As much as I am absolutely head-over-heels for going out to the theater, I've almost certainly seen the majority of the movies I've seen on DVD or Blu-Ray in the comfort of my own home. With home theater technology where it is, it's hardly the sacrifice it once was, but I'm slowly coming to terms with the idea that these discs are our cinema. My DVD/Blu-Ray reviews are thus less a standard home theater review, broken into parts analyzing the film itself, the image and audio quality, and the supplements separately, but rather looking at how those elements come together to give us a complete idea of the film in question, and further, of cinema itself.


When I first saw what many posit as Jean-Luc Godard's masterpiece, I had no idea what I was in for.

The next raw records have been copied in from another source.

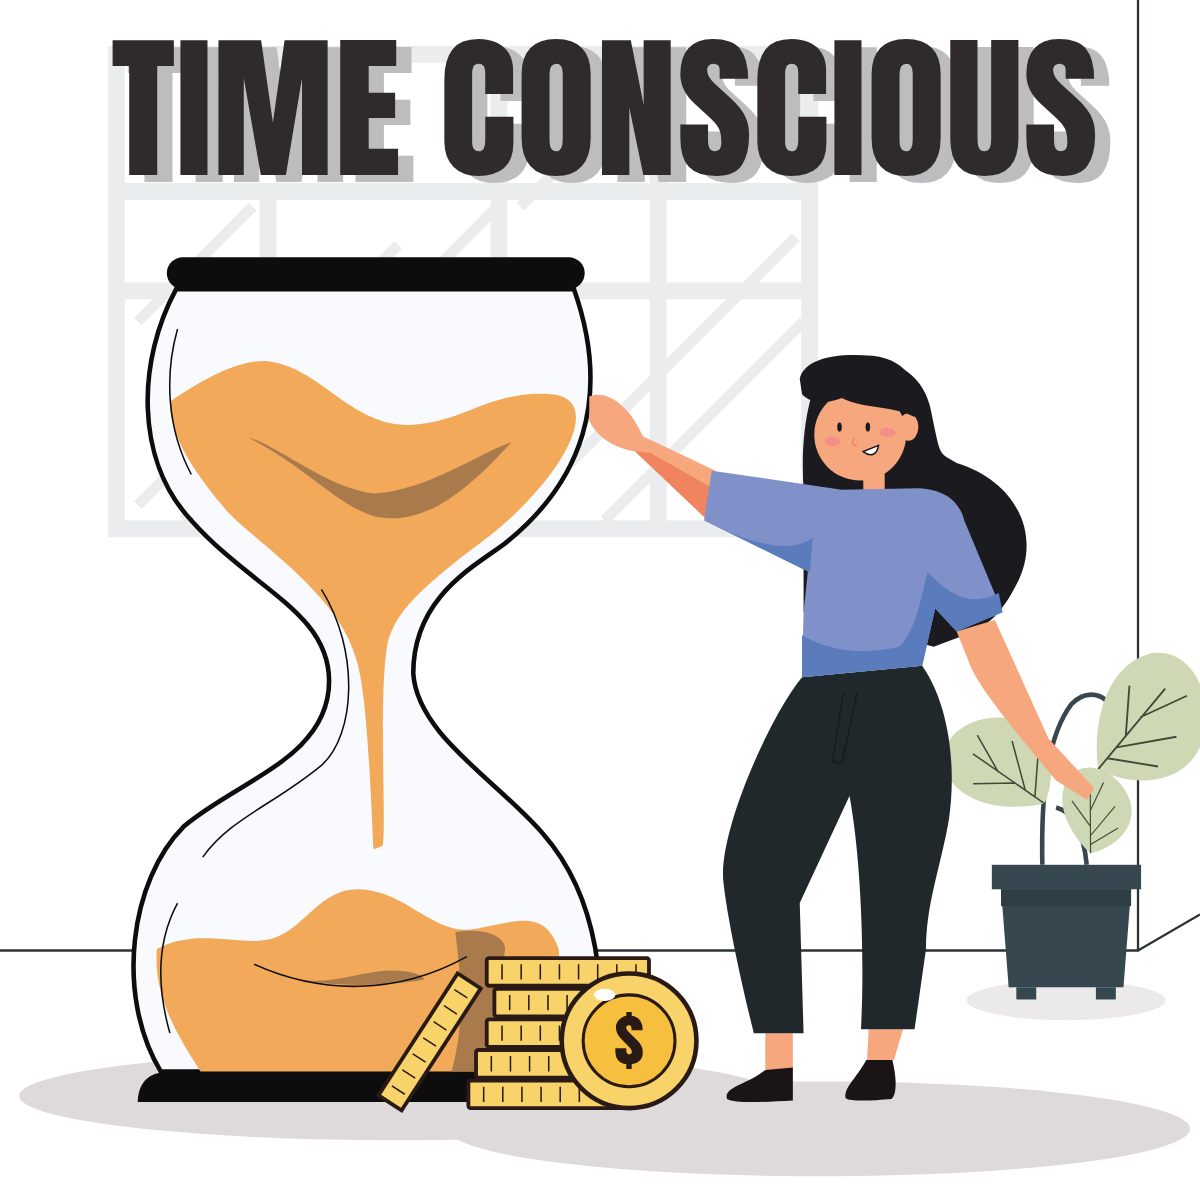
<!DOCTYPE html>
<html lang="en">
<head>
<meta charset="utf-8">
<title>Time Conscious</title>
<link rel="stylesheet" href="https://fonts.googleapis.com/css2?family=Anton&display=swap">
<style>
:root{
  --paper:#ffffff;
  --window:#ebecee;
  --ink:#2f2b2c;
  --ink-shadow:#bdbdbf;
  --line:#2b3237;
  --outline:#0d0d0d;
  --glass:#f8fafd;
  --sand:#f2a95a;
  --sand-dark:#a87a4c;
  --coin:#f7d36a;
  --coin-deep:#f6bf3e;
  --coin-edge:#2a1a16;
  --floor:#dedadb;
  --skin:#f7a77e;
  --skin-shade:#f0845f;
  --hair:#1b1b1f;
  --shirt:#7f91c8;
  --shirt-shade:#5a7cbc;
  --pants:#21282c;
  --shoe:#1a1416;
  --pot:#37474f;
  --pot-rim:#2f3d44;
  --leaf:#cfd8b5;
  --leaf-vein:#3e4a3a;
}
html,body{margin:0;padding:0;overflow:hidden;background:var(--paper)}
.artboard{width:1200px;height:1200px;display:block}
.headline{font-family:'Anton',sans-serif;font-size:204px}
</style>
</head>
<body>
<svg class="artboard" viewBox="0 0 1568 1568" xmlns="http://www.w3.org/2000/svg">
  <defs>
    <g id="leaf">
      <path d="M0,0 C-40,-20 -90,-70 -70,-120 C-50,-160 10,-150 40,-110 C70,-70 40,-20 0,0 Z" fill="var(--leaf)"/>
      <path d="M0,0 L-30,-110 M-12,-45 L-55,-80 M-20,-70 L-10,-125 M-8,-30 L20,-90 M-4,-15 L35,-55" stroke="var(--leaf-vein)" stroke-width="2" fill="none"/>
    </g>
    <g id="coin-row">
      <rect x="0" y="0" width="212" height="36" rx="3" fill="var(--coin)" stroke="var(--coin-edge)" stroke-width="5"/>
      <path d="M20,8 v20 M45,8 v20 M70,8 v20 M95,8 v20 M120,8 v20 M145,8 v20 M170,8 v20 M195,8 v20" stroke="var(--coin-edge)" stroke-width="2"/>
    </g>
  </defs>

  <rect width="1568" height="1568" fill="var(--paper)"/>

  <g id="window" fill="none" stroke="var(--window)" stroke-width="22">
    <rect x="152" y="71" width="906" height="620"/>
    <path d="M652,71 V691 M860,71 V691 M350,250 V691 M152,380 H1058 M152,250 H1058"/>
    <path d="M180,660 L520,320 M240,680 L650,270 M690,660 L1040,310 M790,680 L1050,420 M680,270 L860,90 M180,420 L330,270" stroke-width="14"/>
  </g>

  <g id="room-lines" stroke="var(--line)" stroke-width="3" fill="none">
    <path d="M0,1242 H1487 V0 M1487,1242 L1568,1195"/>
  </g>

  <g id="floor-shadows" fill="var(--floor)">
    <ellipse cx="520" cy="1432" rx="495" ry="58"/>
    <ellipse cx="1070" cy="1475" rx="485" ry="62"/>
    <ellipse cx="1393" cy="1307" rx="130" ry="26" fill="#ebe9ea"/>
  </g>

  <g id="headline" class="headline">
    <text x="165" y="238" textLength="1290" lengthAdjust="spacingAndGlyphs" fill="var(--ink-shadow)">TIME CONSCIOUS</text>
    <text x="145" y="228" textLength="1290" lengthAdjust="spacingAndGlyphs" fill="var(--ink)">TIME CONSCIOUS</text>
  </g>

  <g id="hourglass">
    <path d="M230,378 C180,470 175,600 250,680 C330,770 430,800 430,890 C430,990 310,1020 240,1080 C170,1150 150,1300 210,1400 L770,1400 C800,1300 780,1170 710,1090 C650,1020 545,960 540,880 C540,780 620,740 660,710 C760,630 800,520 750,378 Z" fill="var(--glass)" stroke="var(--outline)" stroke-width="6"/>
    <path d="M222,525 C280,485 320,470 350,472 C420,480 460,560 540,555 C610,550 640,510 720,515 C790,520 740,620 640,700 C560,760 510,800 505,850 C495,920 505,1080 500,1105 L488,1110 C485,1050 480,900 465,860 C440,770 320,700 290,660 C240,600 222,560 222,525 Z" fill="var(--sand)"/>
    <path d="M325,572 C400,610 440,660 490,675 C560,690 620,630 668,578 C630,590 560,640 490,645 C430,640 360,580 325,572 Z" fill="var(--sand-dark)"/>
    <path d="M205,1240 C260,1210 320,1240 360,1225 C400,1210 420,1160 470,1162 C530,1165 560,1215 610,1215 C660,1210 710,1180 730,1240 L740,1400 L262,1400 C230,1350 200,1300 205,1240 Z" fill="var(--sand)"/>
    <path d="M370,1275 C420,1290 450,1275 490,1270 C520,1265 550,1270 555,1280 C500,1290 420,1290 370,1275 Z" fill="var(--sand-dark)"/>
    <path d="M595,1218 C630,1212 660,1222 660,1240 L640,1400 L590,1400 C610,1330 600,1260 595,1218 Z" fill="var(--sand-dark)"/>
    <path d="M232,430 C215,490 218,560 250,620 M420,770 C470,850 465,960 420,1000 C360,1050 300,1070 265,1120 M232,1180 C205,1230 205,1290 222,1350 M332,1260 C420,1300 520,1300 610,1250" stroke="var(--outline)" stroke-width="2" fill="none"/>
    <rect x="218" y="336" width="546" height="42" rx="21" fill="var(--outline)"/>
    <path d="M208,1402 H770 V1440 H180 C180,1420 190,1405 208,1402 Z" fill="var(--outline)"/>
  </g>

  <g id="coins">
    <use href="#coin-row" x="612" y="1412"/>
    <use href="#coin-row" x="622" y="1372"/>
    <use href="#coin-row" x="636" y="1332"/>
    <use href="#coin-row" x="646" y="1292"/>
    <use href="#coin-row" x="636" y="1252"/>
    <g transform="translate(598,1272) rotate(33)">
      <rect x="0" y="0" width="36" height="190" fill="var(--coin)" stroke="var(--coin-edge)" stroke-width="5"/>
      <path d="M8,20 h20 M8,45 h20 M8,70 h20 M8,95 h20 M8,120 h20 M8,145 h20 M8,170 h20" stroke="var(--coin-edge)" stroke-width="2"/>
    </g>
    <circle cx="822" cy="1360" r="88" fill="var(--coin)" stroke="var(--coin-edge)" stroke-width="6"/>
    <circle cx="822" cy="1360" r="60" fill="var(--coin-deep)" stroke="var(--coin-edge)" stroke-width="4"/>
    <text x="822" y="1392" text-anchor="middle" font-family="Anton, sans-serif" font-size="84" fill="var(--coin-edge)">$</text>
    <ellipse cx="790" cy="1300" rx="14" ry="8" fill="var(--paper)"/>
  </g>

  <g id="plant">
    <path d="M1362,1130 C1360,1030 1370,960 1400,920 C1420,900 1445,905 1455,930 M1420,1130 C1415,1080 1400,1060 1380,1055" stroke="var(--pot)" stroke-width="6" fill="none"/>
    <use href="#leaf" transform="translate(1365,1050) rotate(-40)"/>
    <use href="#leaf" transform="translate(1435,1005) rotate(55) scale(1.2)"/>
    <use href="#leaf" transform="translate(1425,1115) rotate(15) scale(0.75)"/>
    <rect x="1296" y="1130" width="195" height="32" fill="var(--pot)"/>
    <path d="M1308,1162 H1478 L1468,1290 H1318 Z" fill="var(--pot)"/>
    <rect x="1308" y="1162" width="170" height="22" fill="var(--pot-rim)"/>
    <rect x="1328" y="1290" width="26" height="16" fill="var(--pot)"/>
    <rect x="1432" y="1290" width="26" height="16" fill="var(--pot)"/>
  </g>

  <g id="woman">
    <path d="M1050,640 C1045,560 1060,500 1080,475 C1130,455 1200,470 1215,530 C1230,600 1225,590 1250,605 C1330,630 1360,700 1330,760 C1310,800 1290,820 1260,830 L1220,845 L1050,800 Z" fill="var(--hair)"/>
    <path d="M1000,1350 h36 v48 h-36 Z M1135,1345 h45 l-12,40 h-35 Z" fill="var(--skin)"/>
    <path d="M1036,1395 V1438 C1000,1440 960,1442 950,1436 C945,1420 975,1418 1000,1398 Z" fill="var(--shoe)"/>
    <path d="M1132,1385 H1166 C1172,1410 1172,1430 1165,1436 C1140,1438 1112,1440 1105,1435 C1102,1422 1118,1410 1132,1385 Z" fill="var(--shoe)"/>
    <path d="M1048,885 L1205,870 C1240,920 1250,1000 1240,1070 C1230,1130 1210,1180 1210,1240 L1195,1345 L1125,1345 C1130,1250 1125,1120 1110,1040 L1045,1180 L1050,1350 L985,1350 C970,1290 950,1200 945,1150 C940,1080 1010,930 1048,885 Z" fill="var(--pants)"/>
    <path d="M1102,905 L1088,995 L1100,998 L1120,905" stroke="#151b1e" stroke-width="2" fill="none"/>
    <path d="M1250,825 L1300,810 L1370,965 L1430,1030 L1420,1045 L1380,1020 C1330,960 1280,900 1268,870 Z" fill="var(--skin)"/>
    <path d="M770,518 C790,510 820,525 840,570 L935,615 L925,680 L830,590 C800,585 780,570 770,550 Z" fill="var(--skin)"/>
    <path d="M830,590 L925,680 L935,640 L850,592 Z" fill="var(--skin-shade)"/>
    <rect x="1128" y="608" width="28" height="44" rx="12" fill="var(--skin)"/>
    <path d="M930,615 L1100,640 L1200,638 C1240,640 1255,660 1260,680 L1310,800 L1250,825 L1222,795 L1205,870 L1048,885 L1050,800 L1060,705 C1040,720 1010,725 920,680 Z" fill="var(--shirt)"/>
    <path d="M1048,830 C1100,860 1150,850 1175,845 C1200,820 1205,770 1212,748 C1225,760 1260,800 1305,775 L1310,800 L1250,825 L1222,795 L1205,870 L1048,885 Z M920,680 C1000,720 1040,720 1062,702 L1058,748 Z" fill="var(--shirt-shade)"/>
    <ellipse cx="1124" cy="568" rx="60" ry="60" fill="var(--skin)"/>
    <ellipse cx="1187" cy="558" rx="13" ry="18" fill="var(--skin)"/>
    <path d="M1045,495 C1050,470 1090,460 1140,465 C1190,470 1205,510 1195,545 C1170,530 1130,535 1100,520 C1080,528 1060,528 1048,515 Z" fill="var(--hair)"/>
    <ellipse cx="1097" cy="558" rx="3" ry="6" fill="var(--hair)"/>
    <ellipse cx="1134" cy="558" rx="3" ry="6" fill="var(--hair)"/>
    <ellipse cx="1088" cy="577" rx="10" ry="6" fill="#f28a8a" opacity=".8"/>
    <ellipse cx="1160" cy="565" rx="10" ry="6" fill="#f28a8a" opacity=".8"/>
    <path d="M1116,572 C1112,580 1116,584 1120,582" stroke="var(--skin-shade)" stroke-width="2" fill="none"/>
    <path d="M1128,590 C1138,598 1146,594 1148,582 Z" fill="var(--paper)" stroke="var(--hair)" stroke-width="2"/>
  </g>
</svg>
</body>
</html>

The description offered on the Criterion Collection disc, the best option at the time for seeing this thing, played up the film industry satire element. Obviously that's in the film (far more dispiriting than most satire, I might add), but then out of nowhere you get over a half an hour, trapped inside an apartment, watching the breakdown of a marriage.

This, of course, is what Contempt is REALLY about.

Monday, March 1, 2010

Watch THIS Instantly: The Girl Can't Help It (Frank Tashlin, 1956)

Netflix Instant Watch is one of the greatest things to ever exist...ever. This is a series looking at some movies that are available through this fine service right now. 


With an image like that, how can you NOT click for more after the jump?